(Pictures paired with source code)
▼▼▼
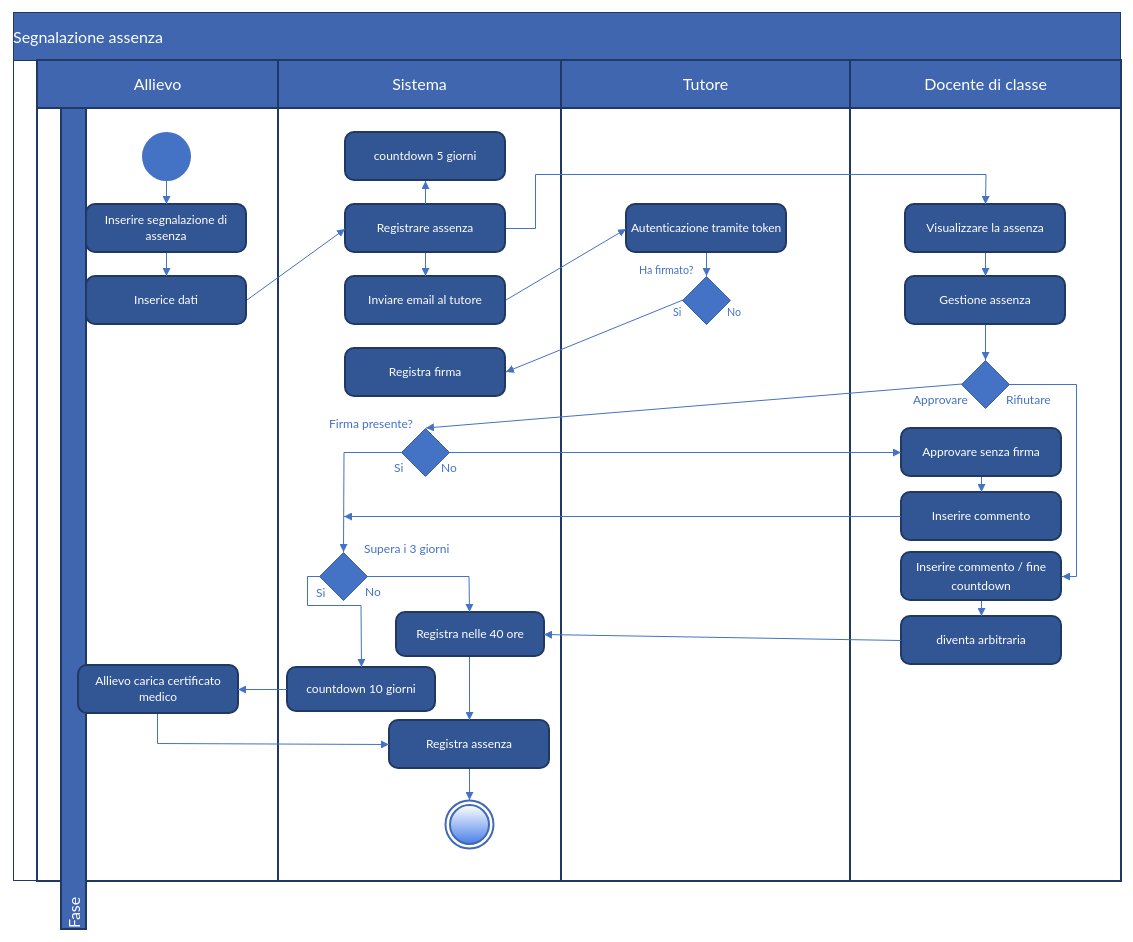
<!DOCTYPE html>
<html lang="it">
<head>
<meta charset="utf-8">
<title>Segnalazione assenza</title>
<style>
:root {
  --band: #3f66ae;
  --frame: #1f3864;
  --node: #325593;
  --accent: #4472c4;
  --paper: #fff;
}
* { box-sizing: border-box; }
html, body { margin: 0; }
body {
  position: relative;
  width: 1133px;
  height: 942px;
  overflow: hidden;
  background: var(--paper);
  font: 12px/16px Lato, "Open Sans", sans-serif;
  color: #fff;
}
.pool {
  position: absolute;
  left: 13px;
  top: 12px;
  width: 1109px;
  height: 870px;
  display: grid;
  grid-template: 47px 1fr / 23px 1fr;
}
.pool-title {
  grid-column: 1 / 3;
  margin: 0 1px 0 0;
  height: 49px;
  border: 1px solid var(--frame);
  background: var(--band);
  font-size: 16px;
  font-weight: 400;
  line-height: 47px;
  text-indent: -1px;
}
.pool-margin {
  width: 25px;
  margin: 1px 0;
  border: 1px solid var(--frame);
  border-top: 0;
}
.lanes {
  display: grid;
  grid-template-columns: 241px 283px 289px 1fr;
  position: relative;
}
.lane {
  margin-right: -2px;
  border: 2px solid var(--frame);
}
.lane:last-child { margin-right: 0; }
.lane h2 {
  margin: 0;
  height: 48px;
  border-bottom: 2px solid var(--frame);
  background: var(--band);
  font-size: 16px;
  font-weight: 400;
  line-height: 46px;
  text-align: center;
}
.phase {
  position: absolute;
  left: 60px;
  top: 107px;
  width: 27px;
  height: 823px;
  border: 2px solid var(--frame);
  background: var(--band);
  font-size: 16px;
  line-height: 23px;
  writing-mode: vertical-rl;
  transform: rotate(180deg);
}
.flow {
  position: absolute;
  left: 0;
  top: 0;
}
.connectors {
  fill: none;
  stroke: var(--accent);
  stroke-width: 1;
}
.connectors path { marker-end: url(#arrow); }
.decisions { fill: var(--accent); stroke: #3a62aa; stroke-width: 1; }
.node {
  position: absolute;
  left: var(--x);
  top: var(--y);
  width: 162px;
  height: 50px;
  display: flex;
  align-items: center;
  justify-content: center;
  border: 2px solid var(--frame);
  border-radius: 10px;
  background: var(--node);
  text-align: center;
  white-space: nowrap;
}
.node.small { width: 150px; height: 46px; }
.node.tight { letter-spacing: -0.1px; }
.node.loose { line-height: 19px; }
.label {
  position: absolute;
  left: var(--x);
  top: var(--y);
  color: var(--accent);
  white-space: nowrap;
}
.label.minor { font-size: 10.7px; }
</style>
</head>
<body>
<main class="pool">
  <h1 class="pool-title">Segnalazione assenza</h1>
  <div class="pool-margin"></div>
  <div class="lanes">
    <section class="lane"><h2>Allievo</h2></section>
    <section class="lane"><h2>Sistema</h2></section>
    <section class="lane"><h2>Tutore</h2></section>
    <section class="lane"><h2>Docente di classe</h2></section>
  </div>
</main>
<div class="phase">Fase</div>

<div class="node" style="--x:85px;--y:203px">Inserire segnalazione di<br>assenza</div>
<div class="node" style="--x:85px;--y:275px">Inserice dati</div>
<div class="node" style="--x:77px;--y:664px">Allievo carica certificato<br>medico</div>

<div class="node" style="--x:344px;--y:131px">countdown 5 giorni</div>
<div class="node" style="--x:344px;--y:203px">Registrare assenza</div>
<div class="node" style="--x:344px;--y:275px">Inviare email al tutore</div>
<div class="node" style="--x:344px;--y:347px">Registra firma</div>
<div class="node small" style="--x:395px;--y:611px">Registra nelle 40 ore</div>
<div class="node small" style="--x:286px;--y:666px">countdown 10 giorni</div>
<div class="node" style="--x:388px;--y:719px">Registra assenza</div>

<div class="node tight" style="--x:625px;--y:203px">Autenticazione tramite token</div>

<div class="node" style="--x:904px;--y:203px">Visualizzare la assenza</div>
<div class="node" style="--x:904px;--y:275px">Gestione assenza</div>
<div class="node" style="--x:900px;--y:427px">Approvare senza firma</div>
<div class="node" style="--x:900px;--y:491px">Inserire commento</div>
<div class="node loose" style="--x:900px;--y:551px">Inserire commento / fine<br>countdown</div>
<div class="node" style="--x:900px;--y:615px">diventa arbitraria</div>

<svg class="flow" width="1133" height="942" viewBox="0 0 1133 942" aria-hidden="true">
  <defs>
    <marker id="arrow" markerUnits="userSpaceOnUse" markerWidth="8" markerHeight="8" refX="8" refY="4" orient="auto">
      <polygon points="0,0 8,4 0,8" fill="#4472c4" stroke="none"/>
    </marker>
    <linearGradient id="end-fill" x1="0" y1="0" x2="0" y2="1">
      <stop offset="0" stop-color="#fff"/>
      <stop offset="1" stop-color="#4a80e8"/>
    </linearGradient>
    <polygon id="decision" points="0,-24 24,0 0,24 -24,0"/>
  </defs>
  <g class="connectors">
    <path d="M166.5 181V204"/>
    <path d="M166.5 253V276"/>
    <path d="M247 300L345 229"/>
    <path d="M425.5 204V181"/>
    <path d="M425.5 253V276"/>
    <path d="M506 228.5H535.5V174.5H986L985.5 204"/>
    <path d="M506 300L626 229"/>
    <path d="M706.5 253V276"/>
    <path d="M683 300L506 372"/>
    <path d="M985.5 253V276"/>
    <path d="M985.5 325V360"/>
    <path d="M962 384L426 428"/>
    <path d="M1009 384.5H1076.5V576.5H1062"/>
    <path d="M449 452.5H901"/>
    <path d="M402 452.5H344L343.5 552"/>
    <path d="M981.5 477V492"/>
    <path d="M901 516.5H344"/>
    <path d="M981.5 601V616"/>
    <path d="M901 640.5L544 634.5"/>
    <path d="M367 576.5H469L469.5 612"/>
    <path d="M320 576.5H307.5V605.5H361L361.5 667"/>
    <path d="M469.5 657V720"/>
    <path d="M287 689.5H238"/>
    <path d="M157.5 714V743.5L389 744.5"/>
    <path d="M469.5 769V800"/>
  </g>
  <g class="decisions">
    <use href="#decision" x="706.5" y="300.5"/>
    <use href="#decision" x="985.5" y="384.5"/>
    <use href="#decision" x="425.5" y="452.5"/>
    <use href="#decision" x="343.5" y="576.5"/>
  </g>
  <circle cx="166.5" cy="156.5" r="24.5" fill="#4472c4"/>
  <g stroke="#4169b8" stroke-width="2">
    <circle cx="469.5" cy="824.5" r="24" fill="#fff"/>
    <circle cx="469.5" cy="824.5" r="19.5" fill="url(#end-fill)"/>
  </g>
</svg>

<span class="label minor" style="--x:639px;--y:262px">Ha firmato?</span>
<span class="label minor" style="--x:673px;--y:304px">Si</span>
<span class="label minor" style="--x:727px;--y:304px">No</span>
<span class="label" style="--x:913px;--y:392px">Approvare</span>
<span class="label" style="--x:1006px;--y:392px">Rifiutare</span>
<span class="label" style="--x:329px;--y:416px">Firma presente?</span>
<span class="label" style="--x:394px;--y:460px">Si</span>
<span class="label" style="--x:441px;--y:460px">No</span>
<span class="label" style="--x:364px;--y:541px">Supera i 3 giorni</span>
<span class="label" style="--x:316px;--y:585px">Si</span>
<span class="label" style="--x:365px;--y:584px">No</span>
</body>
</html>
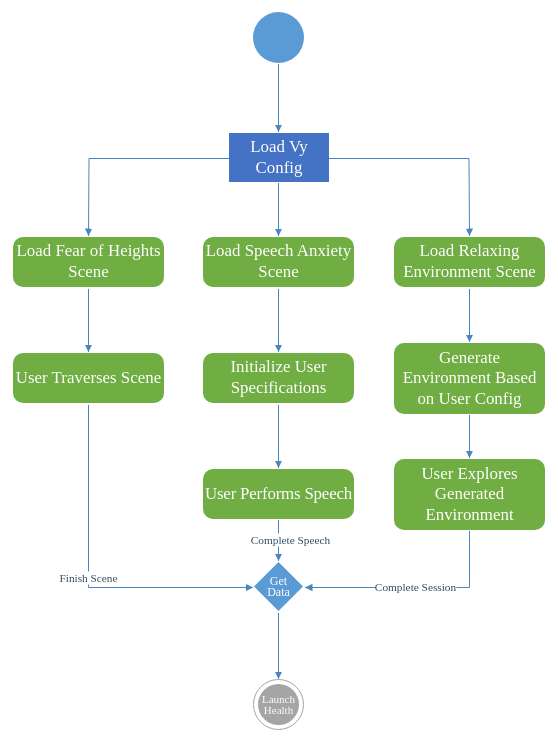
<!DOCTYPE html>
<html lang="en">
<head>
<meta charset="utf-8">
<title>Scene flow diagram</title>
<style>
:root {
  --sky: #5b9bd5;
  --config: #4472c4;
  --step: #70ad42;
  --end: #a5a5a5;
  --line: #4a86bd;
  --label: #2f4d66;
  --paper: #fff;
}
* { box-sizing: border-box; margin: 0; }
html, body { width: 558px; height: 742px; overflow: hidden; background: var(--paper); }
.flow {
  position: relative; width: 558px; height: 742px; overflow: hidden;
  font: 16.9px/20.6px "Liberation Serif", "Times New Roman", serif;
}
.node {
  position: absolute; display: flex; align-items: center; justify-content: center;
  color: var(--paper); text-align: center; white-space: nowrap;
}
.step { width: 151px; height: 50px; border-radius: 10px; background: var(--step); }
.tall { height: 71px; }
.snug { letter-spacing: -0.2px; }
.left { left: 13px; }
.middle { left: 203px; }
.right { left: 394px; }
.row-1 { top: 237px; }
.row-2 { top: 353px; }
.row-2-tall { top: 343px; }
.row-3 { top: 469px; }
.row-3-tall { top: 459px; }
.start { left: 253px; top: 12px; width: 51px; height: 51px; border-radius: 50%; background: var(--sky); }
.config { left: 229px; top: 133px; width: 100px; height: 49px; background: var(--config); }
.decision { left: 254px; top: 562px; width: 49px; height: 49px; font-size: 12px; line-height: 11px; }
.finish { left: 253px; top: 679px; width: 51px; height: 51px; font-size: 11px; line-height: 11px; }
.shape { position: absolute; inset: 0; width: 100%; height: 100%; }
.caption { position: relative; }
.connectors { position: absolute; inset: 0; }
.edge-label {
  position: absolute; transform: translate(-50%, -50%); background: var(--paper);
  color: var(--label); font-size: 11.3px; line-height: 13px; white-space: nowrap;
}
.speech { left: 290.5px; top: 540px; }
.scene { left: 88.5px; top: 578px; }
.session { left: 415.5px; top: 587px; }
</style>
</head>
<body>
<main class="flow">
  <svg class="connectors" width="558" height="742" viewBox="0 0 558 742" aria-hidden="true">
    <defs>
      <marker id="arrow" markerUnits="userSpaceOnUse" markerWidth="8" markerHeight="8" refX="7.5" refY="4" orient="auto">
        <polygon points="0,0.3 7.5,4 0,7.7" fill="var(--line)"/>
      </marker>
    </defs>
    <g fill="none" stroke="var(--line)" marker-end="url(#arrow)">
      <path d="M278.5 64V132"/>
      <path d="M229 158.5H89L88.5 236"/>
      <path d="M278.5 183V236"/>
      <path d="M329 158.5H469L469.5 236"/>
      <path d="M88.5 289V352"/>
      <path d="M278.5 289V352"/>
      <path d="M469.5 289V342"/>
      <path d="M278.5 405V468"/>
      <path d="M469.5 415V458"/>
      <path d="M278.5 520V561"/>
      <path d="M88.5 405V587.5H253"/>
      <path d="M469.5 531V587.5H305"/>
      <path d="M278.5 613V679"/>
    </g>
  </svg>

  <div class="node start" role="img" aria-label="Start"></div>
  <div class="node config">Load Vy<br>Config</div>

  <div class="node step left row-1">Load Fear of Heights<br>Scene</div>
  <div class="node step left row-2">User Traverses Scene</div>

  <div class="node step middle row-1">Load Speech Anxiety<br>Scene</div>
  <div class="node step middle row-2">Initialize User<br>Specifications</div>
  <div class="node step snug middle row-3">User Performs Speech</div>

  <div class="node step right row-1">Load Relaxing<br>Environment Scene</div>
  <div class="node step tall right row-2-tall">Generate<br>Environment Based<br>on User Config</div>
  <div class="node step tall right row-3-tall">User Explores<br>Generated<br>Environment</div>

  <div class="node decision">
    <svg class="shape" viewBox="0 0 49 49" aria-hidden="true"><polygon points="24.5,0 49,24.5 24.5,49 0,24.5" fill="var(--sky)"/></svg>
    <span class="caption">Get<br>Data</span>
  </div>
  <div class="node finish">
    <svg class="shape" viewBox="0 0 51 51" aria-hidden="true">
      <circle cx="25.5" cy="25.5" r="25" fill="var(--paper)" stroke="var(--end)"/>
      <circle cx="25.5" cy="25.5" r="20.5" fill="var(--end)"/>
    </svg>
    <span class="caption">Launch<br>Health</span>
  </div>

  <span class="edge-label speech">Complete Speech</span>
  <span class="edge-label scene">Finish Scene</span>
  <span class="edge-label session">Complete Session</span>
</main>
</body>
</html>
▲▲▲
Exercise:
All lines from the beginning of the entries above to the line containing "top: 107px;", inclusive, should be printed exactly, apart from the pictures.

Written solution:
<!DOCTYPE html>
<html lang="it">
<head>
<meta charset="utf-8">
<title>Segnalazione assenza</title>
<style>
:root {
  --band: #3f66ae;
  --frame: #1f3864;
  --node: #325593;
  --accent: #4472c4;
  --paper: #fff;
}
* { box-sizing: border-box; }
html, body { margin: 0; }
body {
  position: relative;
  width: 1133px;
  height: 942px;
  overflow: hidden;
  background: var(--paper);
  font: 12px/16px Lato, "Open Sans", sans-serif;
  color: #fff;
}
.pool {
  position: absolute;
  left: 13px;
  top: 12px;
  width: 1109px;
  height: 870px;
  display: grid;
  grid-template: 47px 1fr / 23px 1fr;
}
.pool-title {
  grid-column: 1 / 3;
  margin: 0 1px 0 0;
  height: 49px;
  border: 1px solid var(--frame);
  background: var(--band);
  font-size: 16px;
  font-weight: 400;
  line-height: 47px;
  text-indent: -1px;
}
.pool-margin {
  width: 25px;
  margin: 1px 0;
  border: 1px solid var(--frame);
  border-top: 0;
}
.lanes {
  display: grid;
  grid-template-columns: 241px 283px 289px 1fr;
  position: relative;
}
.lane {
  margin-right: -2px;
  border: 2px solid var(--frame);
}
.lane:last-child { margin-right: 0; }
.lane h2 {
  margin: 0;
  height: 48px;
  border-bottom: 2px solid var(--frame);
  background: var(--band);
  font-size: 16px;
  font-weight: 400;
  line-height: 46px;
  text-align: center;
}
.phase {
  position: absolute;
  left: 60px;
  top: 107px;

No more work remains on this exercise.